“Essentially they were going to shut it down in May 2012 and we were about one hour away from foreclosure,” said Mike Ryan, one of the investors who helped rescue the course from being closed forever. “Fortunately, we were able to put together a group of investors to refinance the debt.”
The group immediately set in motion a plan to rebuild the grand clubhouse that Katrina washed away and to restore the Donald Ross-designed course to its former glory. The group recently re-opened a gleaming new $1.5 million clubhouse built in the same style as the historic building crushed by Katrina. It includes roof gables, red roof, Acadian-style porch with large windows – and a sweeping view of the Gulf of Mexico.
Inside there is the 1908 Bar and Grill open for breakfast, lunch and late afternoon appetizers and a new pro shop. The restaurant is open to the public and has become a popular stop favored for its reasonably priced home-style meals.
The improvements have netted significant results.
“We’ve gone from just six members last December to 160 this year and 500 rounds to 2,400 rounds,” Ryan said. “The course has never been in better shape.”

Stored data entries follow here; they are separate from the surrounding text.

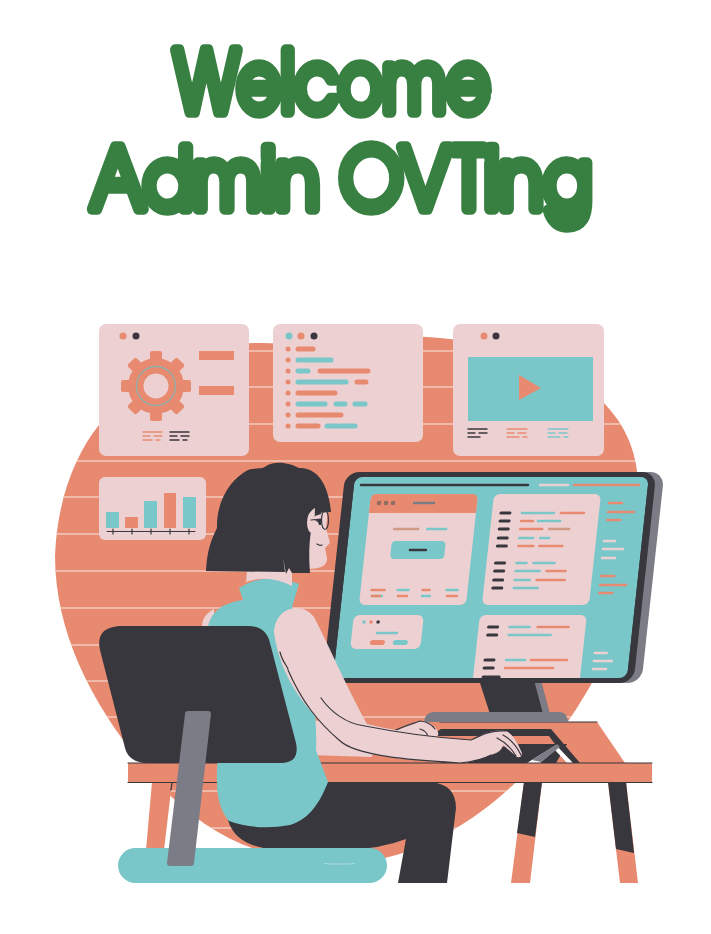
<!DOCTYPE html>
<html lang="en">
<head>
<meta charset="utf-8">
<title>Welcome Admin OVTing</title>
<style>
:root{--green:#387f42;--salmon:#e78a70;--rose:#edd0d2;--teal:#7ac7ca;--ink:#38373d;--steel:#7c7c86;--clay:#d19a84}
*{box-sizing:border-box}
html,body{margin:0;width:711px;height:934px;overflow:hidden;background:#fff}
.poster{position:relative;width:711px;height:934px;overflow:hidden;background:#fff}
.title{position:absolute;left:0;top:0;margin:0;width:711px;height:270px}
.title svg,.scene{display:block}
.title text{font-family:"TeX Gyre Adventor","Lato",sans-serif;font-weight:400;font-size:84px;fill:var(--green);stroke:var(--green);stroke-width:11.5px;stroke-linejoin:round;stroke-linecap:round}
.scene{position:absolute;left:0;top:0}
.salmon{fill:var(--salmon)}.rose{fill:var(--rose)}.teal{fill:var(--teal)}.ink{fill:var(--ink)}.steel{fill:var(--steel)}
.rows path,.outline{fill:none;stroke-linecap:round}
.rows .r-salmon{stroke:var(--salmon)}.rows .r-teal{stroke:var(--teal)}.rows .r-ink{stroke:var(--ink)}.rows .r-rose{stroke:var(--rose)}.rows .r-clay{stroke:var(--clay)}.rows .r-steel{stroke:var(--steel)}
.outline{stroke:var(--ink);stroke-width:1.2px}
</style>
</head>
<body>
<main class="poster">
<h1 class="title">
<svg width="711" height="270" viewBox="0 0 711 270">
<text x="174" y="112" textLength="316" lengthAdjust="spacingAndGlyphs">Welcome</text>
<text x="91" y="209" textLength="501" lengthAdjust="spacingAndGlyphs">Admin OVTing</text>
</svg>
</h1>
<svg class="scene" width="711" height="934" viewBox="0 0 711 934" role="img" aria-label="Woman working at a desktop computer, surrounded by floating interface windows">
<defs>
<path id="blob" d="M55 556C57 500 75 455 99 425C150 362 205 342 260 343C330 346 390 333 440 338C520 345 570 365 604 403C625 425 636 450 638 480C645 590 605 670 562 730C510 800 430 862 340 864C260 862 205 833 162 787C100 720 55 640 55 556Z"/>
<clipPath id="blob-clip"><use href="#blob"/></clipPath>
<clipPath id="screen-clip"><rect x="353" y="-17" width="294" height="201" rx="8"/></clipPath>
<rect id="tooth" x="150" y="351" width="12" height="14" rx="2"/>
</defs>

<g id="backdrop">
<use href="#blob" class="salmon"/>
<path clip-path="url(#blob-clip)" stroke="#f3c9bd" stroke-width="1.5" d="M50 351H650M50 387H650M50 424H650M50 461H650M50 497H650M50 534H650M50 571H650M50 608H650M50 645H650M50 681H650M50 717H650M50 754H650M50 791H650M50 828H650"/>
</g>

<g id="settings-window">
<rect class="rose" x="99" y="324" width="150" height="132" rx="7"/>
<circle class="salmon" cx="123" cy="336" r="3.5"/><circle class="ink" cx="136" cy="336" r="3.5"/>
<g class="salmon">
<circle cx="156" cy="386" r="28"/>
<use href="#tooth"/><use href="#tooth" transform="rotate(45 156 386)"/><use href="#tooth" transform="rotate(90 156 386)"/><use href="#tooth" transform="rotate(135 156 386)"/><use href="#tooth" transform="rotate(180 156 386)"/><use href="#tooth" transform="rotate(225 156 386)"/><use href="#tooth" transform="rotate(270 156 386)"/><use href="#tooth" transform="rotate(315 156 386)"/>
<rect x="199" y="351" width="35" height="9"/><rect x="199" y="386" width="35" height="9"/>
</g>
<circle class="rose" cx="156" cy="386" r="12.5"/>
<circle cx="156" cy="386" r="19.5" fill="none" stroke="#8fb0a8" stroke-width="1.3"/>
<g class="rows" stroke-width="1.4"><path class="r-salmon" d="M143 432h19M143 436h7m4 0h8M143 440h9m4 0h4"/><path class="r-ink" d="M170 432h19M170 436h7m4 0h8M170 440h9m4 0h4"/></g>
</g>

<g id="code-window">
<rect class="rose" x="273" y="324" width="150" height="118" rx="7"/>
<circle class="teal" cx="289" cy="336" r="3.5"/><circle class="salmon" cx="301" cy="336" r="3.5"/><circle class="ink" cx="314" cy="336" r="3.5"/>
<g class="rows" stroke-width="5"><path class="r-salmon" d="M288 349h.1M288 360h.1M288 371h.1M288 382h.1M288 393h.1M288 404h.1M288 415h.1M288 426h.1M298 349h15M320 371h48M357 382h9M298 393h37M298 415h43M298 426h20"/><path class="r-teal" d="M298 360h33M298 371h10M298 382h48M298 404h27M336 404h9M355 404h10M327 426h28"/></g>
</g>

<g id="video-window">
<rect class="rose" x="453" y="324" width="151" height="132" rx="7"/>
<circle class="salmon" cx="484" cy="336" r="3.5"/><circle class="ink" cx="496" cy="336" r="3.5"/>
<rect class="teal" x="468" y="357" width="125" height="64"/>
<polygon class="salmon" points="519,375 541,388 519,400"/>
<g class="rows" stroke-width="1.4"><path class="r-ink" d="M468 429h19M468 433h7m4 0h8M468 437h12"/><path class="r-salmon" d="M507 429h20M507 433h7m4 0h8M507 437h12m4 0h4"/><path class="r-teal" d="M548 429h20M548 433h7m4 0h8M548 437h12m4 0h4"/></g>
</g>

<g id="chart-window">
<rect class="rose" x="99" y="477" width="107" height="63" rx="6"/>
<path class="teal" d="M106 512h13v16h-13zM144 501h13v27h-13zM183 497h13v31h-13z"/>
<path class="salmon" d="M125 517h13v11h-13zM164 493h12v35h-12z"/>
<path class="outline" d="M107 531.500H195M113 529v5M132 529v5M151 529v5M170 529v5M189 529v5"/>
</g>

<g id="desk-top">
<polygon class="salmon" points="440,722 597,722 625,763 420,763"/>
<path class="outline" d="M440 722H597"/>
<path class="ink" d="M441 729H551L580 763H569L549 736H430ZM440 763L470 752L520 744H567L556 763Z"/>
<path d="M527 763L556 745L573 763H567L555 750L540 763Z" fill="#fff"/>
<path class="steel" d="M532 760L557 744L560 747L541 762Z"/>
</g>

<g id="monitor">
<polygon class="steel" points="530,680 541,680 550,714 535,714"/>
<polygon class="ink" points="479,680 534,680 543,714 490,714"/>
<path class="steel" d="M424 722Q425 712 434 712H560Q567 712 568 722Z"/>
<g transform="translate(0 494) skewX(-6.2)">
<rect class="steel" x="360" y="-22" width="302" height="211" rx="14"/>
<rect class="ink" x="343" y="-22" width="311" height="211" rx="14"/>
<g clip-path="url(#screen-clip)">
<rect class="teal" x="353" y="-17" width="294" height="201"/>
<g class="rows" stroke-width="2.500"><path class="r-ink" d="M360-9H527"/><path class="r-rose" d="M539-9H567"/><path class="r-salmon" d="M573-9H638"/></g>
<rect class="rose" x="371" width="107" height="111" rx="6"/>
<path class="salmon" d="M371 19V6Q371 0 377 0H472Q478 0 478 6V19Z"/>
<g fill="#936a62"><circle cx="380" cy="9" r="2.300"/><circle cx="387" cy="9" r="2.300"/><circle cx="394" cy="9" r="2.300"/></g>
<rect class="teal" x="397" y="47" width="54" height="18" rx="4"/>
<g class="rows" stroke-width="2.500"><path class="r-steel" d="M415 9h20"/><path class="r-clay" d="M398 35h24"/><path class="r-teal" d="M431 35h19M383 102h10M408 96h11M433 102h8M457 96h11"/><path class="r-ink" d="M416 56h16"/><path class="r-salmon" d="M382 96h13M383 102h8M409 102h9M433 96h7M458 102h10"/></g>
<rect class="rose" x="494" width="107" height="111" rx="6"/>
<rect class="rose" x="493" y="121" width="107" height="80" rx="6"/>
<rect class="rose" x="367" y="121" width="70" height="34" rx="6"/>
<g class="rows" stroke-width="3"><path class="r-ink" d="M503 19h9M503 27h9M503 35h9M503 44h9M503 52h9M503 69h9M503 77h9M503 86h9M503 94h9M503 133h9M503 141h9M503 166h9M503 174h9M503 183h16"/></g>
<g class="rows" stroke-width="2.500"><path class="r-teal" d="M524 19h32M541 27h22M524 44h14M545 44h9M524 69h10M541 69h21M524 77h24M524 86h15M524 94h24M524 133h20M524 141h42M524 166h19M392 139h20"/><path class="r-salmon" d="M563 19h23M524 27h12M524 35h22M524 52h15M545 52h23M555 77h19M546 86h28M552 133h31M549 166h36M524 174h48"/><path class="r-clay" d="M553 35h20"/><path class="r-salmon" d="M610 9h13M610 18h26M610 26h13M610 82h13M610 91h26M610 99h13"/><path class="r-rose" d="M609 47h11M609 55h20M609 64h13M612 159h12M612 167h18M612 175h13"/></g>
<rect class="salmon" x="386" y="146" width="15" height="5" rx="2.500"/><rect class="teal" x="409" y="146" width="15" height="5" rx="2.500"/>
<circle class="teal" cx="378" cy="128" r="1.800"/><circle class="salmon" cx="385" cy="128" r="1.800"/><circle class="ink" cx="392" cy="128" r="1.800"/>
</g>
</g>
</g>

<g id="desk-frame">
<polygon class="salmon" points="152,782 172,782 164,850 146,850"/>
<path class="outline" d="M172 782L171 790"/>
<polygon class="salmon" points="524,782 542,782 530,883 511,883"/>
<polygon class="ink" points="524,782 542,782 535,837 517,833"/>
<polygon class="salmon" points="608,782 626,782 638,883 620,883"/>
<polygon class="ink" points="608,782 626,782 634,853 616,849"/>
<rect class="salmon" x="128" y="763" width="524" height="19"/>
<path class="outline" d="M128 763H652M128 782.500H652"/>
</g>

<g id="woman">
<path class="ink" d="M228 820L240 782H430Q456 784 456 808L447 883H398L406 839Q380 849 350 849H270Q235 845 228 820Z"/>
<path class="rose" d="M202 628Q201 616 214 609V630Z"/>
<path class="rose" d="M388 734C400 727 412 724 420 721Q434 722 438 732Q440 738 430 738L392 742Z"/>
<path class="outline" d="M388 734C400 727 412 724 420 721Q430 722 435 729M420 729Q427 731 428 737"/>
<path class="rose" d="M310 720L372 726V757L310 755Z"/>
<path class="teal" d="M239 588Q265 571 299 584L292 607C306 630 318 700 316 750L328 782C320 802 310 819 290 825Q256 831 229 821C215 805 216 780 218 755L208 626Q213 604 243 600Z"/>
<path class="rose" d="M248 560H292V586Q268 574 246 582Z"/>
<path class="rose" d="M292 500H327L328 509L326 528L330 543L325 548L327 558Q328 569 308 569L291 571Z"/>
<path class="ink" d="M206 571C207 551 211 540 217 528C216 500 232 478 248 470C257 467 262 470 266 466C276 460 290 463 299 468C319 467 329 488 331 512L316 513C310 526 308 550 310 573H292L289 568L286 574L283 557L285 572Z"/>
<path class="rose" d="M315 508Q307 512 307 523Q307 533 314 534Z"/>
<ellipse class="outline" cx="325" cy="520" rx="3.500" ry="9.500"/>
<path class="outline" d="M311 520L321 519M316 520Q319 523 321 520M317 544Q320 546 322 545"/>
<path class="ink" d="M315 513L321 511V514L315 516ZM317 519h4v6h-2Z"/>
<path class="rose" d="M274 632C275 608 301 600 314 617C330 648 348 690 367 724C400 732 440 738 471 740C483 734 492 729 506 731Q514 734 522 753Q522 758 517 757L503 745Q502 752 491 755Q476 762 460 763C410 760 355 757 339 740C310 714 280 680 274 632Z"/>
<path class="outline" d="M280 652C282 661 287 666 288 669M288 670C302 702 318 722 339 740C355 756 410 760 460 763Q480 761 491 755M321 698C330 711 346 724 365 726C400 733 440 738 471 740C483 734 492 730 506 731M497 738Q509 744 516 756M503 735Q514 741 521 755"/>
</g>

<g id="chair">
<path class="ink" d="M119 626H248Q266 626 270 643L296 743Q300 763 281 763H148Q129 763 125 748L100 650Q95 628 119 626Z"/>
<rect class="teal" x="118" y="848" width="269" height="35" rx="17.500"/>
<path d="M324 863.500Q340 864.500 355 863.500" fill="none" stroke="#a9dcdd" stroke-width="1.200"/>
<path class="steel" d="M188 711H208Q211 711 211 714L194 863Q194 866 191 866H170Q167 866 167 863L185 714Q185 711 188 711Z"/>
</g>
</svg>
</main>
</body>
</html>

The greens have been overseeded for winter and fairways are weed-free.
“The course playing conditions are virtually perfect,” Ryan said.
The course fees have been kept low and that has made it a popular with the Snowbirds. Weekday fees are $30 and weekend $35, which includes a cart.
Not a bad price to get to golf, dine or even walk such hallowed grounds.